Brief =
Where a line of the data holds the word "extent", copy that line.

Top of Task material

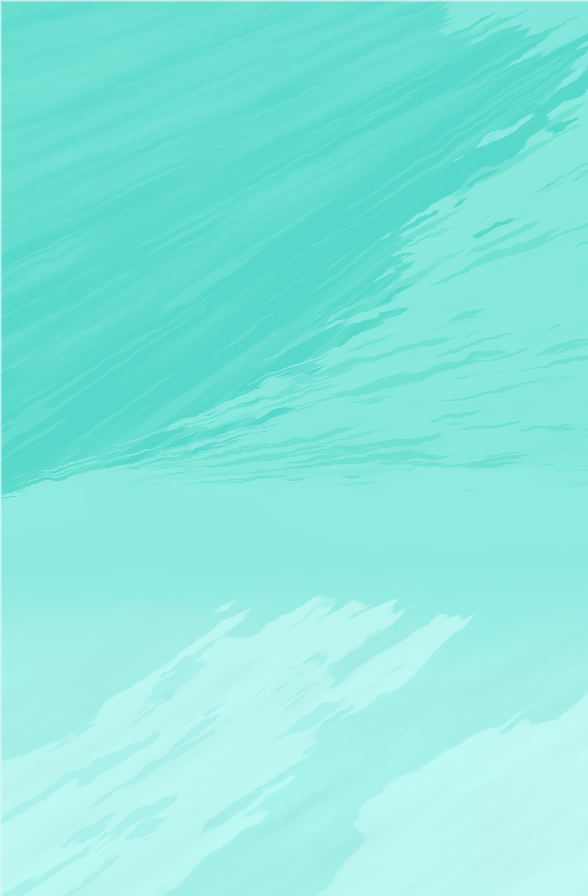
This background is drawn by a WebGL 2 fragment shader. Its source:

```glsl
#version 300 es
precision highp float;
// Layered dry-brush paint: a deep teal sweep over aqua, fading to pale mint.
// Each layer is a signed height above a curve, frayed by noise stretched
// along the brush direction (straight or fanned), then cut by a soft edge.
#define DEEP vec3(0.345, 0.848, 0.792)
#define TEAL vec3(0.435, 0.878, 0.828)
#define AQUA vec3(0.555, 0.918, 0.882)
#define MIST vec3(0.645, 0.938, 0.910)
#define PALE vec3(0.738, 0.966, 0.942)
#define ASPECT 0.656
#define EDGE 0.005
#define WOBBLE 0.008
#define LOW_ANGLE 0.58

uniform vec2 u_resolution;
out vec4 outColor;

float hash(vec2 p) {
  vec3 a = fract(p.xyx * 0.1031);
  a += dot(a, a.yzx + 33.33);
  return fract((a.x + a.y) * a.z);
}

float noise(vec2 p) {
  vec2 i = floor(p), f = fract(p);
  f = f * f * (3.0 - 2.0 * f);
  return mix(mix(hash(i), hash(i + vec2(1, 0)), f.x),
             mix(hash(i + vec2(0, 1)), hash(i + vec2(1, 1)), f.x), f.y);
}

float fbm(vec2 p) {
  float sum = 0.0, amp = 0.53;
  for (int i = 0; i < 4; i++) {
    sum += amp * noise(p);
    p = p * 2.03 + 17.7;
    amp *= 0.5;
  }
  return sum;
}

// Noise drawn out along one direction
float bristles(vec2 q, float angle, vec2 freq) {
  float c = cos(angle), s = sin(angle);
  return fbm(vec2(c * q.x + s * q.y, c * q.y - s * q.x) * freq + 40.0);
}

// Noise drawn out along rays through a centre
float fan(vec2 ray, vec2 freq) {
  return fbm(vec2(length(ray), atan(ray.y, ray.x)) * freq + 60.0);
}

float cover(float height) { return smoothstep(-EDGE, EDGE, height); }

float smoothMax(float a, float b, float k) {
  float h = max(k - abs(a - b), 0.0);
  return max(a, b) + h * h / (4.0 * k);
}

void main() {
  vec2 uv = gl_FragCoord.xy / u_resolution;
  vec2 q = uv * vec2(ASPECT, 1.0);
  q += WOBBLE * (vec2(fbm(q * 45.0), fbm(q * 45.0 + 90.0)) - 0.5);
  float x = q.x / ASPECT, y = q.y;

  // Aqua wash easing into mist
  float cloud = fbm(q * vec2(5.0, 14.0));
  float low = bristles(q, LOW_ANGLE, vec2(6.0, 48.0));
  float patches = fbm(q * 16.0 + 7.0);
  vec3 col = mix(AQUA, MIST, smoothstep(0.37, 0.25, y + 0.10 * (cloud - 0.5)));
  col += 0.025 * (cloud - 0.5);

  // Pale areas on either side of the diagonal mist band
  float paleTop = min(0.155 + 0.32 * x, 0.25 + 0.07 * x);
  float bandTop = 0.10 + 0.552 * (x - 0.397) - 0.5 * max(0.40 - x, 0.0);
  float bandLow = 0.232 - 0.36 * (1.0 - x) - 0.75 * max(0.62 - x, 0.0);
  float fray = 0.17 * (low - 0.5) + 0.07 * (patches - 0.5);
  float leftPale = cover(min(paleTop - y, y - bandTop) + fray);
  float rightPale = cover(bandLow - y + 0.7 * fray);
  col = mix(col, PALE, 0.92 * max(leftPale, rightPale));
  col += 0.05 * (low - 0.5) * smoothstep(0.34, 0.24, y);
  col += vec3(0.02, 0.006, 0.008) * smoothstep(0.6, 1.0, x) * rightPale;

  // Thin stray strokes crossing the left pale area
  float stray = bristles(q + 3.0, LOW_ANGLE, vec2(9.0, 75.0));
  col = mix(col, MIST, 0.8 * smoothstep(0.62, 0.67, stray) * leftPale);

  // Teal sweep, with strokes meeting beyond the upper right corner
  float rim = smoothMax(0.465 + 0.13 * x - 0.018 * exp(-20.0 * x),
                        0.603 + 0.62 * (x - 0.535), 0.08);
  float above = y - rim;
  vec2 sweepRay = vec2(1.2, 1.3) - q;
  float sweep = fan(sweepRay, vec2(5.0, 75.0));
  float fine = fan(sweepRay, vec2(7.0, 210.0));
  float tone = 0.75 * smoothstep(0.02, 0.42, above) * (1.0 - 0.45 * x);
  tone += 1.5 * (sweep - 0.5) + 0.6 * (fine - 0.5) + 0.3 * (cloud - 0.5) + 0.12;
  vec3 teal = mix(DEEP, TEAL, clamp(tone, 0.0, 1.25));
  teal = mix(teal, TEAL, 0.6 * smoothstep(0.60, 0.65, fine));

  // Dry strokes fanning out from the left under the sweep
  vec2 fanRay = q - vec2(-0.066, 0.435);
  float dry = fan(fanRay, vec2(13.0, 62.0));
  float fleck = fan(fanRay + vec2(0.02, 0.0), vec2(11.0, 95.0));
  float skirt = cover(y - 0.468 + 0.05 * (dry - 0.5)) * step(0.0, y - 0.42);
  float density = 0.55 + 0.05 * smoothstep(0.0, 0.22, -above);
  float marks = smoothstep(density, density + 0.06, fleck) * skirt;
  col = mix(col, mix(AQUA, TEAL, 0.28 + 0.5 * (dry - 0.5)), 0.8 * skirt);
  col = mix(col, mix(TEAL, DEEP, 0.25), 0.75 * marks);
  float ragged = above + mix(0.05, 0.22, smoothstep(0.0, 0.6, x)) * (dry - 0.5);
  col = mix(col, teal, cover(ragged));

  // Light scuffs in the upper right corner
  float corner = y - 1.0 + 0.24 * (x - 0.75) + 0.13 * (sweep - 0.5);
  corner += 0.05 * (patches - 0.5);
  col = mix(col, AQUA, 0.75 * cover(corner) * smoothstep(0.66, 0.78, x));

  // Pale hairline along the left and top borders
  float border = min(uv.x * ASPECT, 1.0 - uv.y);
  col = mix(col, vec3(0.86, 0.97, 0.95), 0.75 * smoothstep(0.0025, 0.0008, border));
  outColor = vec4(clamp(col, 0.0, 1.0), 1.0);
}
```
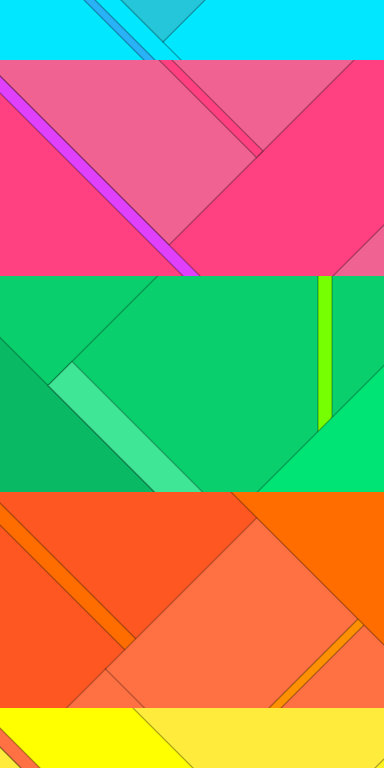
Reproduce this background procedurally as a WebGL 1 fragment shader.

```glsl
precision highp float;
// Five bright paper bands, each layered with diagonal sheets and thin seams.

uniform vec2 u_resolution;

#define GRID vec2(384.0, 768.0)
#define BAND_TOP 60.0
#define BAND_HEIGHT 216.0
#define SEAM_WIDTH 1.2
#define SEAM_DARK 0.32
#define DIAGONAL 0.70710678

const vec3 CYAN = vec3(0.0, 0.905, 1.0);
const vec3 TEAL = vec3(0.15, 0.776, 0.855);
const vec3 SKY = vec3(0.16, 0.70, 0.97);
const vec3 PINK = vec3(1.0, 0.251, 0.506);
const vec3 ROSE = vec3(0.941, 0.384, 0.573);
const vec3 VIOLET = vec3(0.878, 0.251, 0.984);
const vec3 GREEN = vec3(0.035, 0.812, 0.424);
const vec3 FOREST = vec3(0.035, 0.725, 0.388);
const vec3 MINT = vec3(0.247, 0.902, 0.584);
const vec3 SPRING = vec3(0.0, 0.894, 0.463);
const vec3 LIME = vec3(0.463, 1.0, 0.012);
const vec3 VERMILION = vec3(1.0, 0.341, 0.133);
const vec3 CORAL = vec3(1.0, 0.439, 0.263);
const vec3 ORANGE = vec3(1.0, 0.427, 0.0);
const vec3 AMBER = vec3(1.0, 0.569, 0.0);
const vec3 YELLOW = vec3(1.0, 1.0, 0.0);
const vec3 GOLD = vec3(1.0, 0.922, 0.231);

float pixel; // size of one pixel in grid units

// Signed extent of a strip: negative between lo and hi
float strip(float v, float lo, float hi) {
  return max(lo - v, v - hi);
}

// Darkens a thin line where the diagonal extent is zero
vec3 seam(vec3 base, float extent) {
  float width = max(pixel, SEAM_WIDTH);
  float line = clamp(1.0 - abs(extent) * DIAGONAL / width, 0.0, 1.0);
  return base * (1.0 - SEAM_DARK * line * SEAM_WIDTH / width);
}

// Lays a sheet where the diagonal extent is negative and seams its rim
vec3 sheet(vec3 base, vec3 shade, float extent) {
  float cover = clamp(0.5 - extent * DIAGONAL / pixel, 0.0, 1.0);
  return seam(mix(base, shade, cover), extent);
}

// In each band, rise = x + y and fall = x - y, with y pointing down
vec3 cyanBand(float rise, float fall) {
  vec3 c = sheet(CYAN, SKY, strip(fall, 84.0, 95.0));
  c = sheet(c, TEAL, max(121.0 - fall, rise - 205.0));
  return seam(c, max(abs(fall - 121.0), 205.0 - rise));
}

vec3 pinkBand(float rise, float fall) {
  vec3 c = sheet(PINK, ROSE, max(-76.0 - fall, rise - 414.0));
  c = sheet(c, PINK, max(strip(fall, 99.0, 112.0), rise - 414.0));
  c = sheet(c, VIOLET, strip(fall, -93.0, -76.0));
  return sheet(c, ROSE, 609.0 - rise);
}

vec3 greenBand(float rise, float fall, float x) {
  vec3 c = seam(GREEN, max(abs(rise - 433.5), -338.0 - fall));
  c = sheet(c, FOREST, fall + 337.5);
  c = sheet(c, MINT, max(strip(fall, -337.5, -289.5), 433.5 - rise));
  c = sheet(c, LIME, strip(x, 318.0, 332.0) / DIAGONAL);
  return sheet(c, SPRING, 749.5 - rise);
}

vec3 orangeBand(float rise, float fall) {
  vec3 c = sheet(VERMILION, ORANGE, strip(fall, -525.0, -503.0));
  c = sheet(c, CORAL, 774.5 - rise);
  c = seam(c, max(abs(fall + 563.5), 774.5 - rise));
  c = sheet(c, AMBER, strip(rise, 977.0, 989.0));
  return sheet(c, ORANGE, -261.0 - fall);
}

vec3 yellowBand(float rise, float fall) {
  vec3 c = sheet(YELLOW, GOLD, -575.0 - fall);
  c = sheet(c, GOLD, fall + 747.0);
  c = sheet(c, CORAL, strip(fall, -747.0, -728.0));
  return sheet(c, mix(GOLD, YELLOW, 0.4), 1143.0 - rise);
}

// Smooth step onto the band that starts below the given edge index
float below(float y, float index) {
  float edge = BAND_TOP + index * BAND_HEIGHT;
  return clamp(0.5 + (y - edge) / pixel, 0.0, 1.0);
}

void main() {
  vec2 uv = gl_FragCoord.xy / u_resolution;
  vec2 p = vec2(uv.x, 1.0 - uv.y) * GRID;
  pixel = GRID.x / u_resolution.x;
  float rise = p.x + p.y;
  float fall = p.x - p.y;

  // Stack the bands from top to bottom
  vec3 color = cyanBand(rise, fall);
  color = mix(color, pinkBand(rise, fall), below(p.y, 0.0));
  color = mix(color, greenBand(rise, fall, p.x), below(p.y, 1.0));
  color = mix(color, orangeBand(rise, fall), below(p.y, 2.0));
  color = mix(color, yellowBand(rise, fall), below(p.y, 3.0));
  gl_FragColor = vec4(color, 1.0);
}
```
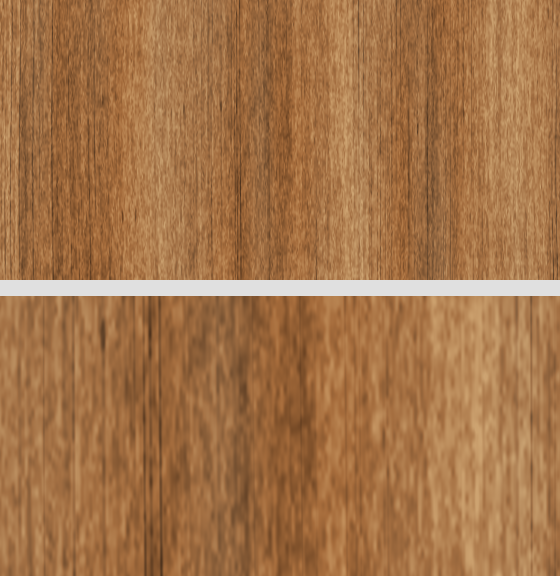
Top, the full canvas; bottom, a detail of the centre.
A Shadertoy shader for this texture:

```glsl
// Straight-grained brown wood veneer with vertical growth lines.
// Layers of noise stretched along the grain give bands, streaks and pores;
// loops add thin dark lines and short flecks, then a ramp colours the tone.

#define MID_WOOD   vec3(0.645, 0.435, 0.255)
#define DARK_WOOD  vec3(0.335, 0.218, 0.122)
#define LIGHT_WOOD vec3(0.805, 0.638, 0.438)
#define BAND_PERIOD   0.65
#define BAND_CONTRAST 0.55
#define WAVINESS      0.008
#define PORE_CONTRAST 1.15
#define LINE_DARKNESS 3.0
#define FIGURE_AMOUNT 0.4
#define FLECK_COUNT   14

float hash(vec2 p) {
    return fract(sin(dot(p, vec2(127.1, 311.7))) * 43758.5453);
}

// Smooth random values along one fibre, shifted so fibres do not align
float fibre(float id, float y) {
    y += 19.0 * hash(vec2(id, 7.3));
    float j = floor(y);
    return mix(hash(vec2(id, j)), hash(vec2(id, j + 1.0)),
               smoothstep(0.0, 1.0, y - j));
}

// Neighbouring fibres blended into streaks, -1 to 1
float streak(vec2 q) {
    float id = floor(q.x);
    float blend = smoothstep(0.0, 1.0, q.x - id);
    return 2.0 * mix(fibre(id, q.y), fibre(id + 1.0, q.y), blend) - 1.0;
}

// Thin growth lines, several spacings, fading in and out along the grain
float growthLines(vec2 p, float pixel) {
    float ink = 0.0;
    for (int k = 0; k < 4; k++) {
        float layer = float(k);
        float freq = 15.0 + 15.0 * layer;
        float id = floor(p.x * freq);
        vec2 seed = vec2(id, 40.0 + layer);
        float centre = mix(0.35, 0.65, hash(seed));
        float width = mix(0.0015, 0.0042, hash(seed + 11.0)) + 0.3 * pixel;
        float strength = pow(hash(seed + 23.0), 1.7);
        float fade = fibre(id + 90.0 * layer, p.y * 2.0);
        float dist = abs(fract(p.x * freq) - centre) / freq;
        ink += strength * fade * (1.0 - smoothstep(0.0, width, dist));
    }
    return ink;
}

// Short dark slits scattered over the board
float flecks(vec2 p, float aspect) {
    float ink = 0.0;
    for (int k = 0; k < FLECK_COUNT; k++) {
        vec2 seed = vec2(float(k), 3.7);
        vec2 centre = vec2(hash(seed) * aspect, hash(seed + 5.0));
        float size = hash(seed + 9.0);
        vec2 radius = vec2(0.0045, mix(0.012, 0.035, size));
        float dist = length((p - centre) / radius);
        ink += (0.4 + 0.6 * size) * (1.0 - smoothstep(0.3, 1.1, dist));
    }
    return ink;
}

void mainImage(out vec4 fragColor, in vec2 fragCoord) {
    vec2 p = fragCoord / iResolution.y;
    float pixel = 1.0 / iResolution.y;
    float aspect = iResolution.x / iResolution.y;

    // Gentle sideways drift of the grain
    vec2 g = p;
    g.x += WAVINESS * streak(p * vec2(3.0, 1.5));

    // Broad bands and streaks
    float band = cos(6.2832 * (g.x - 1.2) / BAND_PERIOD);
    float tone = 0.3 + BAND_CONTRAST * band;
    tone += 0.55 * streak(g * vec2(9.0, 0.5));
    tone += 0.65 * streak(g * vec2(34.0, 0.7) + 31.0);
    tone += 0.55 * streak(g * vec2(90.0, 1.6) + 57.0);

    // Pores and fine fibre speckle
    tone += PORE_CONTRAST * streak(g * vec2(185.0, 30.0) + 83.0);
    tone += 0.8 * PORE_CONTRAST * streak(g * vec2(250.0, 85.0) + 17.0);

    // Faint ripples across the grain, strongest in light bands
    float patches = smoothstep(-0.3, 0.6, streak(p * vec2(4.0, 2.5) + 71.0));
    float ripple = streak(p.yx * vec2(28.0, 5.0) + 13.0);
    tone += FIGURE_AMOUNT * ripple * patches * (0.65 + 0.35 * band);

    // Dark lines gather in clusters
    float cluster = smoothstep(-0.4, 0.5, streak(g * vec2(6.0, 0.3) + 5.0));
    float ink = growthLines(g, pixel) * (0.35 + 0.85 * cluster);
    tone -= LINE_DARKNESS * ink;
    tone -= 2.8 * flecks(p, aspect);

    // Tone ramp, greyer in the lines, drifting between red and grey brown
    vec3 col = tone < 0.0
        ? mix(MID_WOOD, DARK_WOOD, min(-tone / 4.0, 1.1))
        : mix(MID_WOOD, LIGHT_WOOD, min(tone / 3.0, 1.0));
    col += vec3(0.0, 0.015, 0.025) * min(ink, 1.0);
    col += vec3(-0.008, 0.012, 0.024) * streak(g * vec2(14.0, 1.0) + 43.0);

    fragColor = vec4(clamp(col, 0.0, 1.0), 1.0);
}
```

Bottom of Task material

Solution to the exercise =
// Signed extent of a strip: negative between lo and hi
// Darkens a thin line where the diagonal extent is zero
vec3 seam(vec3 base, float extent) {
  float line = clamp(1.0 - abs(extent) * DIAGONAL / width, 0.0, 1.0);
// Lays a sheet where the diagonal extent is negative and seams its rim
vec3 sheet(vec3 base, vec3 shade, float extent) {
  float cover = clamp(0.5 - extent * DIAGONAL / pixel, 0.0, 1.0);
  return seam(mix(base, shade, cover), extent);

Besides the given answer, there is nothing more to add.